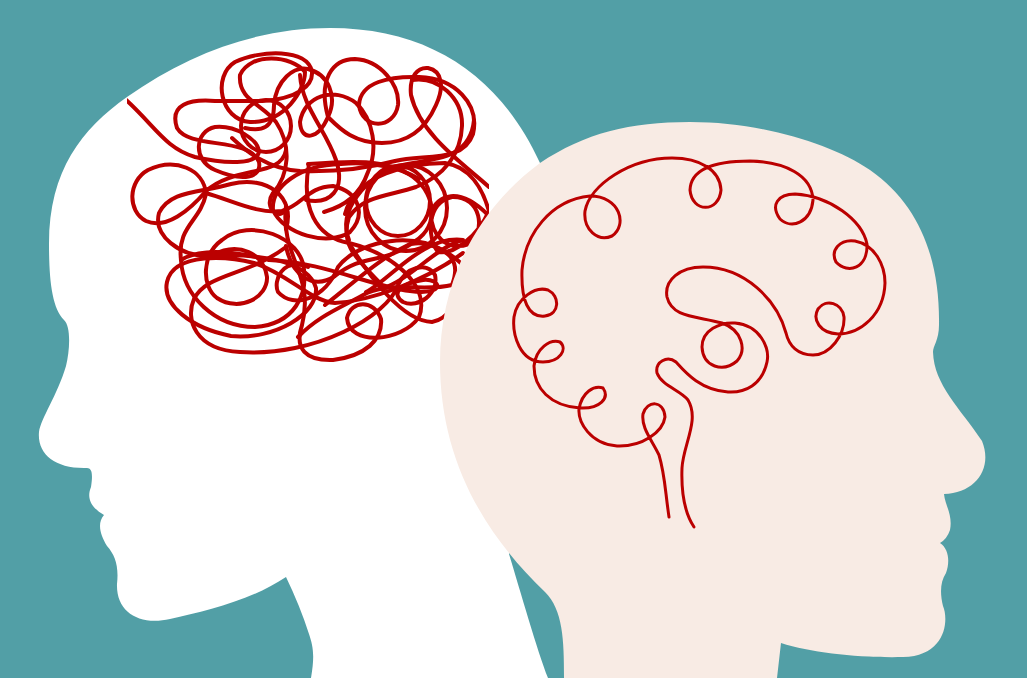
<!DOCTYPE html>
<html lang="en">
<head>
<meta charset="utf-8">
<title>Tangled mind, clear mind</title>
<style>
:root { --teal: #529fa6; --white: #ffffff; --blush: #f8ebe4; --red: #bb0000; }
html, body { margin: 0; width: 1027px; height: 678px; overflow: hidden; background: var(--teal); }
svg { display: block; }
.head-troubled { fill: var(--white); }
.head-calm { fill: var(--blush); }
.thread { fill: none; stroke: var(--red); stroke-linecap: round; stroke-linejoin: round; }
.tangle { stroke-width: 4; }
.brain { stroke-width: 3; }
</style>
</head>
<body>
<svg width="1027" height="678" viewBox="0 0 1027 678" role="img" aria-label="Two head profiles back to back, one with tangled thoughts and one with an orderly brain line">
  <defs>
    <clipPath id="tangle-area"><rect x="127" y="40" width="362" height="330"/></clipPath>
  </defs>

  <path class="head-troubled" d="M311 678C315 655 313 646 309 634Q300 606 286 577C250 601 205 611 170 619C139 626 116 612 117 584C119 566 115 555 107 546C100 535 97 523 104 515C92 508 86 499 91 487C93 474 92 468 87 468C55 469 37 454 39 432C41 418 57 396 66 366C70 350 71 326 64 320C52 308 49 280 49 244C49 170 82 129 127 97C190 52 260 28 330 28C430 28 500 76 540 163L560 400L509 554C520 590 537 650 548 678Z"/>

  <g class="thread tangle" clip-path="url(#tangle-area)">
    <!-- upper left loops -->
    <path d="M125 99C155 126 165 148 195 157C225 164 256 165 259 152C258 139 235 125 215 127C195 131 192 160 215 170C243 182 262 178 259 162C248 136 190 150 177 128C169 104 190 99 215 101L262 101C298 99 313 85 312 72C308 48 260 50 235 62C212 76 220 120 250 122C285 123 305 90 305 72C292 55 250 52 240 75C238 100 262 104 276 122C292 146 289 175 273 193C262 209 282 222 286 208"/>
    <ellipse cx="266" cy="126" rx="25" ry="26"/>
    <!-- upper centre loops -->
    <path d="M245 128C262 132 274 128 274 105C276 80 294 66 308 69C328 74 338 96 328 117C318 140 301 142 300 122C304 96 334 86 356 103C374 120 378 150 368 172C360 195 345 206 324 212"/>
    <path d="M300 75C302 107 326 130 336 160C346 190 330 205 306 200"/>
    <path d="M328 117C318 80 332 59 355 59C380 60 400 85 398 105C394 130 362 130 359 105C360 82 390 76 419 77C455 78 480 104 473 134C463 163 425 154 395 161C365 169 335 172 300 171C268 169 247 152 232 138"/>
    <path d="M489 187C465 165 420 135 411 95C409 76 418 67 428 68C443 71 444 88 436 105C425 130 408 143 382 143C355 143 341 130 329 118"/>
    <path d="M412 80C438 76 463 98 462 126C461 154 444 176 416 187C390 196 364 195 349 217C340 245 356 258 380 283"/>
    <!-- left loops -->
    <path d="M286 150C281 178 235 165 206 191C190 210 166 230 146 221C127 211 128 181 148 170C175 157 204 169 206 194C200 222 177 226 181 260C183 296 215 327 255 327C296 324 307 293 304 270C302 237 250 217 222 240C202 254 201 286 217 298C240 313 268 297 267 277C264 254 239 241 213 255"/>
    <path d="M286 229C296 197 267 175 231 184C200 193 170 190 159 213C153 236 180 256 208 256C258 253 308 260 316 288C318 314 275 340 231 336C191 328 162 305 167 282C174 251 230 257 254 263C290 275 310 301 335 303C370 301 421 283 463 253"/>
    <path d="M206 193C236 202 258 214 282 211C303 205 307 187 333 186C360 192 366 215 350 232C328 247 283 234 273 210C271 187 299 165 341 164C373 161 401 168 419 179"/>
    <!-- lower left loops -->
    <path d="M181 260C200 248 234 251 269 260C323 262 370 286 410 291C447 296 441 278 423 280C399 284 391 294 403 302C419 309 439 293 435 275C427 261 406 267 398 285C388 316 315 357 240 352C195 350 185 319 194 299C207 273 248 276 286 247"/>
    <path d="M286 206C280 257 315 274 302 325C294 349 306 361 333 360C365 356 383 340 381 319C374 299 351 300 347 318C349 347 402 342 419 317C431 286 393 254 349 243C315 237 301 207 309 164"/>
    <path d="M286 246C292 277 314 290 335 276C364 253 380 265 411 244C430 240 448 251 463 265"/>
    <path d="M308 267C282 257 273 281 278 292C294 310 326 298 338 267C355 245 395 235 425 243C451 251 461 262 452 285C425 292 393 281 367 293C342 307 318 316 298 337"/>
    <!-- right loops -->
    <ellipse cx="398" cy="201" rx="32" ry="35"/>
    <ellipse cx="406" cy="208" rx="41" ry="43"/>
    <path d="M308 164C348 161 387 158 413 177C438 196 439 230 410 244C380 258 358 279 325 305"/>
    <path d="M345 214C355 174 411 163 445 163C470 167 482 187 489 211C478 235 455 255 438 252C427 238 426 203 452 197C482 196 486 232 469 244C446 252 431 235 431 213C437 195 459 185 489 216"/>
    <path d="M349 243C369 276 402 321 432 322C449 319 459 300 463 280"/>
    <path d="M366 292C390 280 423 235 463 240C434 248 412 279 381 289"/>
    <path d="M349 240C337 210 366 178 398 166C430 158 470 162 474 120"/>
  </g>

  <path class="head-calm" d="M564 678C564 640 563 610 545 592C480 530 440 455 440 362C440 290 470 215 540 163C585 133 630 122 690 122C760 122 830 143 870 170C920 205 940 260 939 325C939 340 933 346 933 352C934 385 960 408 982 441C993 468 976 493 944 494C945 505 953 515 950 530Q947 539 940 543C949 549 950 562 946 573C940 582 940 594 943 606C949 620 946 656 903 657C860 658 812 653 781 643L777 678Z"/>

  <path class="thread brain" d="M669 517C665 490 665 475 659 455C652 440 641 428 643 414C647 400 664 400 665 417C663 432 642 447 617 446C590 444 578 422 579 409C582 392 594 385 603 388C610 398 600 409 580 408C550 406 534 388 534 366C536 348 550 339 560 342C568 349 560 362 543 362C520 362 512 335 514 317C517 298 535 286 548 290C560 296 560 314 545 316C528 318 521 300 522 270C525 235 550 200 590 196C620 196 628 225 612 236C598 242 583 230 585 211C590 185 630 158 672 158C700 158 720 170 721 190C719 213 692 213 690 190C691 165 725 161 750 161C785 162 812 175 813 200C811 222 792 230 780 219C770 205 778 194 795 194C830 196 862 220 867 244C868 268 848 275 836 262C830 250 840 239 855 241C875 245 885 265 885 283C884 315 860 334 838 334C820 333 812 320 818 309C826 298 842 303 844 317C845 335 830 355 813 355C798 355 789 346 786 333C777 300 745 267 703 267C680 267 664 280 667 297C672 318 697 316 722 323C742 330 747 350 737 361C723 373 703 367 702 347C702 330 720 322 735 323C760 325 770 348 767 362C762 385 745 393 728 392C700 390 685 372 676 362C667 355 655 362 657 373C662 386 680 390 688 400C700 420 683 445 682 468C681 495 686 515 694 527"/>
</svg>
</body>
</html>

━━━━━━

* _Exercise_: All lines with the word "loops" are needed; pull them from the entries and copy each.

* _Task solution_:
    <!-- upper left loops -->
    <!-- upper centre loops -->
    <!-- left loops -->
    <!-- lower left loops -->
    <!-- right loops -->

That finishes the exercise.